In the records below, find each line with "background" and copy it.

☆ ☆ ☆ ☆

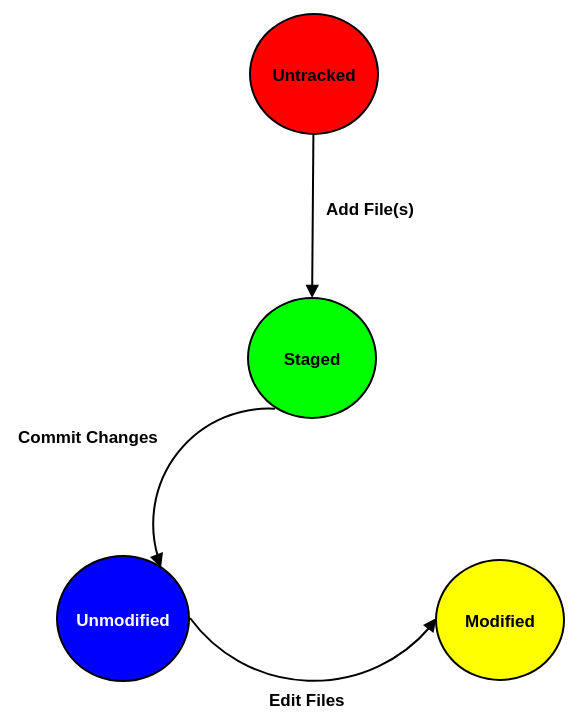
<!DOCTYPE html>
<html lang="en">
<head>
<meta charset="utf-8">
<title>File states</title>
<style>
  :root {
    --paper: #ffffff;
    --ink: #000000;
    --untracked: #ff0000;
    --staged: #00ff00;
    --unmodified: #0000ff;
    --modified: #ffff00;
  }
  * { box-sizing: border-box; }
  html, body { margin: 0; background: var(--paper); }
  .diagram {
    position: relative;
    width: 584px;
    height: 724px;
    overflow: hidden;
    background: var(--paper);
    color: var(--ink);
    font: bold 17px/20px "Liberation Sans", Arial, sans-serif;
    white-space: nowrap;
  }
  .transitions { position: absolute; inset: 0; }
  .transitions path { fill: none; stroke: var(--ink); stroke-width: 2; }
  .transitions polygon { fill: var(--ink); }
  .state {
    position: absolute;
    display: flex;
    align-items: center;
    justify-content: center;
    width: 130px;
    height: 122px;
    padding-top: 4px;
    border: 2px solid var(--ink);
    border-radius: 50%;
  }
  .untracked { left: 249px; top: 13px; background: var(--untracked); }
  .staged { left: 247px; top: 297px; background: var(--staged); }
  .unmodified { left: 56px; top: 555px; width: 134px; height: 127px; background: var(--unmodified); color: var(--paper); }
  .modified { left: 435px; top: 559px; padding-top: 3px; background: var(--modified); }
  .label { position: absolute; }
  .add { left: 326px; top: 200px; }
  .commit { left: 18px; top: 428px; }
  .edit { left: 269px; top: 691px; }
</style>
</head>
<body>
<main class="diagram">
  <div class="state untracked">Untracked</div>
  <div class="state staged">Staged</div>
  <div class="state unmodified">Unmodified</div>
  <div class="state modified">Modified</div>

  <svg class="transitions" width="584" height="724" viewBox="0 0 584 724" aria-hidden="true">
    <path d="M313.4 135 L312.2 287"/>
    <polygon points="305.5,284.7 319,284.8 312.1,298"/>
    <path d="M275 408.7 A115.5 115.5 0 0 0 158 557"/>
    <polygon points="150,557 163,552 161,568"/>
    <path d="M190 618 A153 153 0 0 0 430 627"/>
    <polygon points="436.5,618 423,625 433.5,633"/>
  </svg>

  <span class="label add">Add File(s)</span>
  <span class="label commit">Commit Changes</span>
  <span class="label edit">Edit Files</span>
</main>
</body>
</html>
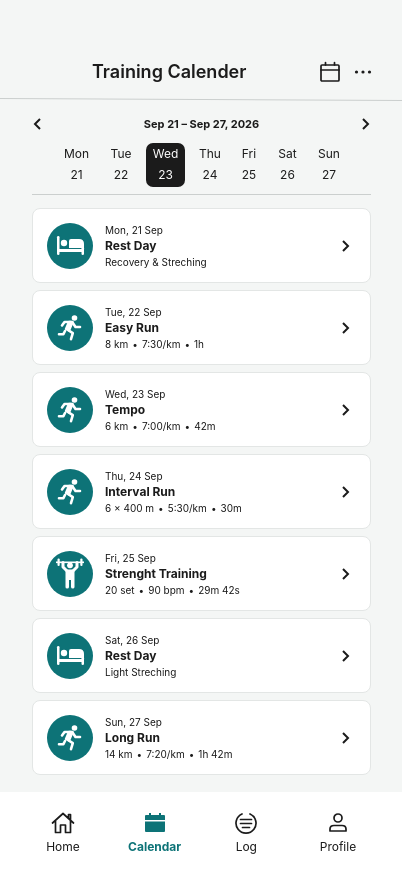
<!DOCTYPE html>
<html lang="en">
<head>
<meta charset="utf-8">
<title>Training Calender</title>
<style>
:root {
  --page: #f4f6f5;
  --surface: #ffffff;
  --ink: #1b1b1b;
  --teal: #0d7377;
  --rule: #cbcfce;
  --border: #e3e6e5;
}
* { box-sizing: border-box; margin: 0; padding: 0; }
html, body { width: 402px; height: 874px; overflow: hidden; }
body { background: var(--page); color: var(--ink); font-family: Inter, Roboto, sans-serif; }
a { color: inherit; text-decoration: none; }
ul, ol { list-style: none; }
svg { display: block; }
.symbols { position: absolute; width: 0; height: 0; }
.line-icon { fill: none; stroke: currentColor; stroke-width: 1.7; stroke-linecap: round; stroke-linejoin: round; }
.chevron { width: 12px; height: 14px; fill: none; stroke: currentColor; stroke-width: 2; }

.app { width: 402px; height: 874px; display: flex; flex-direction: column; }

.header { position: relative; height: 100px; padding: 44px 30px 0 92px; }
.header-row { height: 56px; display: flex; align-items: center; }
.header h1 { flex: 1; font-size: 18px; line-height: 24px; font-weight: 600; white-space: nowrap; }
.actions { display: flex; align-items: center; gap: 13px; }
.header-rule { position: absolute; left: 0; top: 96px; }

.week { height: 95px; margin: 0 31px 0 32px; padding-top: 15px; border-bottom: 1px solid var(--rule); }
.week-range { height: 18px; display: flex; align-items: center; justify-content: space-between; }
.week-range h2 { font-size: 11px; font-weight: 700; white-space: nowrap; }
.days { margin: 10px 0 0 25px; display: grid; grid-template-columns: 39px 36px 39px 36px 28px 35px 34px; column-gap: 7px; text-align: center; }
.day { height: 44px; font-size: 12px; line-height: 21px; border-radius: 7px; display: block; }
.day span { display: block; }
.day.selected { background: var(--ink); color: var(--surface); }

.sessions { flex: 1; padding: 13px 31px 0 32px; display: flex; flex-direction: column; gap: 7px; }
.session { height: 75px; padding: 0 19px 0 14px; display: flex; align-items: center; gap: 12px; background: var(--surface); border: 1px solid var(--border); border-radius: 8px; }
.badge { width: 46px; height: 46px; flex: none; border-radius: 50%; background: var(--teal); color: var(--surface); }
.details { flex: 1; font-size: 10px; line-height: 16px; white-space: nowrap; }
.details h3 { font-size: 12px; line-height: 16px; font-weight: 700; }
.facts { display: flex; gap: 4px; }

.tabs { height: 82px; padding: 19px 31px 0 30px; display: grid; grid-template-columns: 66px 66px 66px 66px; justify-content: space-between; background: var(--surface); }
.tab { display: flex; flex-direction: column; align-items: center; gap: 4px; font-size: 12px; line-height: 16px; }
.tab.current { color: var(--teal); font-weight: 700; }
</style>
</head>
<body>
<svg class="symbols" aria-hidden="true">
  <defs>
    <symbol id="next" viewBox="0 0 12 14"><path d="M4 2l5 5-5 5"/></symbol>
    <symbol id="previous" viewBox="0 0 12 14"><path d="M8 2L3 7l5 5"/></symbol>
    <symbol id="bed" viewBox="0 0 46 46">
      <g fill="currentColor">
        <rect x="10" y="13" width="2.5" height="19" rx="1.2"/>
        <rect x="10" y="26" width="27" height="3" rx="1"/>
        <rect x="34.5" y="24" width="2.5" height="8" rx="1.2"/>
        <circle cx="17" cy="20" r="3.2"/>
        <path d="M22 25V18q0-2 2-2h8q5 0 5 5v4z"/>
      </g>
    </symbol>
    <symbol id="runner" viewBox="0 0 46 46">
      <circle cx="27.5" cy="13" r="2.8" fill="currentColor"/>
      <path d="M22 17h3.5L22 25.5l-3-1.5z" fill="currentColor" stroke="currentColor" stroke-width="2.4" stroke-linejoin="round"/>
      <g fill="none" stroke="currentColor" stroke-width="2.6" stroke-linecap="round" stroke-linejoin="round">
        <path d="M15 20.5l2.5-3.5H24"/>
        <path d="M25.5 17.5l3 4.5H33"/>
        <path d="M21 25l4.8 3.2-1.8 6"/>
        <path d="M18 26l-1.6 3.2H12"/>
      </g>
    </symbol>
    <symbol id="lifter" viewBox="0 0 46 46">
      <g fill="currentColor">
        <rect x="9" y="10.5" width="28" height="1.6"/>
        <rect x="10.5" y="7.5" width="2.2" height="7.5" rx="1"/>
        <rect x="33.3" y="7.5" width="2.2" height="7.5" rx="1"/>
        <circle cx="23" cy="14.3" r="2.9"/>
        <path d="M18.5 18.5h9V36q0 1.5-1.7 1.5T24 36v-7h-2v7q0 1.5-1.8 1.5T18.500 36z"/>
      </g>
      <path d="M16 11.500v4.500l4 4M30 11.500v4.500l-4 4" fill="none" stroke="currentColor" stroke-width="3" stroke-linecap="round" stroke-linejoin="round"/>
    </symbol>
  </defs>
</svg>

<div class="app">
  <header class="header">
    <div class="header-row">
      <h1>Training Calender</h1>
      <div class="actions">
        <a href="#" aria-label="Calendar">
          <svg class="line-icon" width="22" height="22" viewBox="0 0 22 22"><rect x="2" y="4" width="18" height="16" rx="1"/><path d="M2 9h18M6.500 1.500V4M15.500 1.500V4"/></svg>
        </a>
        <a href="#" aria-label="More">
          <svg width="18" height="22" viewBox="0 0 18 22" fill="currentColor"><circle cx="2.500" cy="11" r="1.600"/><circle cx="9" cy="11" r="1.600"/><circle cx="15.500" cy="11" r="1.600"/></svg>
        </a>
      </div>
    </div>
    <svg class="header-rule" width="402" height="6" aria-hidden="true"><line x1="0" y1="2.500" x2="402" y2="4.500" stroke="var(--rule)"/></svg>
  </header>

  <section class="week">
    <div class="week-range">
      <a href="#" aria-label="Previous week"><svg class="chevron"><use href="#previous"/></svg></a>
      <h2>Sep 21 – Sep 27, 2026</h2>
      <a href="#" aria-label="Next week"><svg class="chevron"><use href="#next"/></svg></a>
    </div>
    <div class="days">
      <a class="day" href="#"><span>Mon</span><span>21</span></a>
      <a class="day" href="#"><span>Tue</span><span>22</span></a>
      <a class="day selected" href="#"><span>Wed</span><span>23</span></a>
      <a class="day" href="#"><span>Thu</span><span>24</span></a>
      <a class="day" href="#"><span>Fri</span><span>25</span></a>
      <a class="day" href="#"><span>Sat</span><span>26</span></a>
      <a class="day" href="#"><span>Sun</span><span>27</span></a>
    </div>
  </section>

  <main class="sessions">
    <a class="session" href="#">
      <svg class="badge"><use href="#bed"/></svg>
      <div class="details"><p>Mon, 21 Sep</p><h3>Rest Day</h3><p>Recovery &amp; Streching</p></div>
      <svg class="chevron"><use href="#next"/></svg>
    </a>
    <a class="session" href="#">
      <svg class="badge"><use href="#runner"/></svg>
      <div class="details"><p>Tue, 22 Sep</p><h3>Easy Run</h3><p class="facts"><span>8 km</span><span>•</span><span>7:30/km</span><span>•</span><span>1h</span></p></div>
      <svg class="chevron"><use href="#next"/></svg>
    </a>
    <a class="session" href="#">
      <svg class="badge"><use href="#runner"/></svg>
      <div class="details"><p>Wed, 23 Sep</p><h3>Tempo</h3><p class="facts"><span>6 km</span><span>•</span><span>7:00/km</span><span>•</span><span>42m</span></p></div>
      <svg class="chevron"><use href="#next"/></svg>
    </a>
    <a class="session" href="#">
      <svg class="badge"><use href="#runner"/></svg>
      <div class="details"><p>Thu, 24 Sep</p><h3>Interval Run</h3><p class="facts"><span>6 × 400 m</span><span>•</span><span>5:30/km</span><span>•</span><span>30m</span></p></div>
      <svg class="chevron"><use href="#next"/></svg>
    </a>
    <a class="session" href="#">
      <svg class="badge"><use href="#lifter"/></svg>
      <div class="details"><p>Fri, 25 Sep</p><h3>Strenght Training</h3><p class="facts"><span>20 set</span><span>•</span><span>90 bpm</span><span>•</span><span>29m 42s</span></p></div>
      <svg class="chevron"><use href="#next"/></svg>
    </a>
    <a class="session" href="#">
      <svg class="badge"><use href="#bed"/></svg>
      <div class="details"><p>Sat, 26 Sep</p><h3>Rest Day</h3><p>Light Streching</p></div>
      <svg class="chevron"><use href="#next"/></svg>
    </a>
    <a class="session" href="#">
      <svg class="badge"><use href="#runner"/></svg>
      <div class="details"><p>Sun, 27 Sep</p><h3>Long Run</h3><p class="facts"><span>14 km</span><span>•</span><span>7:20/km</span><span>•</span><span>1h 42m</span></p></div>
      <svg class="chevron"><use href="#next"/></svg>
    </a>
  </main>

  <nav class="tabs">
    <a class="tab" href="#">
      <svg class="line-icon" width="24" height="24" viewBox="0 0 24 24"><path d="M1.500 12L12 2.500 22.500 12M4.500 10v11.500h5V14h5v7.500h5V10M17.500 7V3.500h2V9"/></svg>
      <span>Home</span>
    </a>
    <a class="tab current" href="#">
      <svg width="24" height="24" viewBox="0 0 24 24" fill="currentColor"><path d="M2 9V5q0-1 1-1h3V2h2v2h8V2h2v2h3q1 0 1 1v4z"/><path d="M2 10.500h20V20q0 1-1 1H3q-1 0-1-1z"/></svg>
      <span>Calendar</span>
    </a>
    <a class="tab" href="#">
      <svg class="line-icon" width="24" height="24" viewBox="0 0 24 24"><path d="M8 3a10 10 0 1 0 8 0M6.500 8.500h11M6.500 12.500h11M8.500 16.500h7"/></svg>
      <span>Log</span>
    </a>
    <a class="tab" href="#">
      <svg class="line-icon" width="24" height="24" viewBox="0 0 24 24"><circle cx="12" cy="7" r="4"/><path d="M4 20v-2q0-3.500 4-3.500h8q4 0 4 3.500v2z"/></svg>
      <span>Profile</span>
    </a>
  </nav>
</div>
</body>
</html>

☆ ☆ ☆ ☆

### TASK RESULT
  html, body { margin: 0; background: var(--paper); }
    background: var(--paper);
  .untracked { left: 249px; top: 13px; background: var(--untracked); }
  .staged { left: 247px; top: 297px; background: var(--staged); }
  .unmodified { left: 56px; top: 555px; width: 134px; height: 127px; background: var(--unmodified); color: var(--paper); }
  .modified { left: 435px; top: 559px; padding-top: 3px; background: var(--modified); }
body { background: var(--page); color: var(--ink); font-family: Inter, Roboto, sans-serif; }
.day.selected { background: var(--ink); color: var(--surface); }
.session { height: 75px; padding: 0 19px 0 14px; display: flex; align-items: center; gap: 12px; background: var(--surface); border: 1px solid var(--border); border-radius: 8px; }
.badge { width: 46px; height: 46px; flex: none; border-radius: 50%; background: var(--teal); color: var(--surface); }
.tabs { height: 82px; padding: 19px 31px 0 30px; display: grid; grid-template-columns: 66px 66px 66px 66px; justify-content: space-between; background: var(--surface); }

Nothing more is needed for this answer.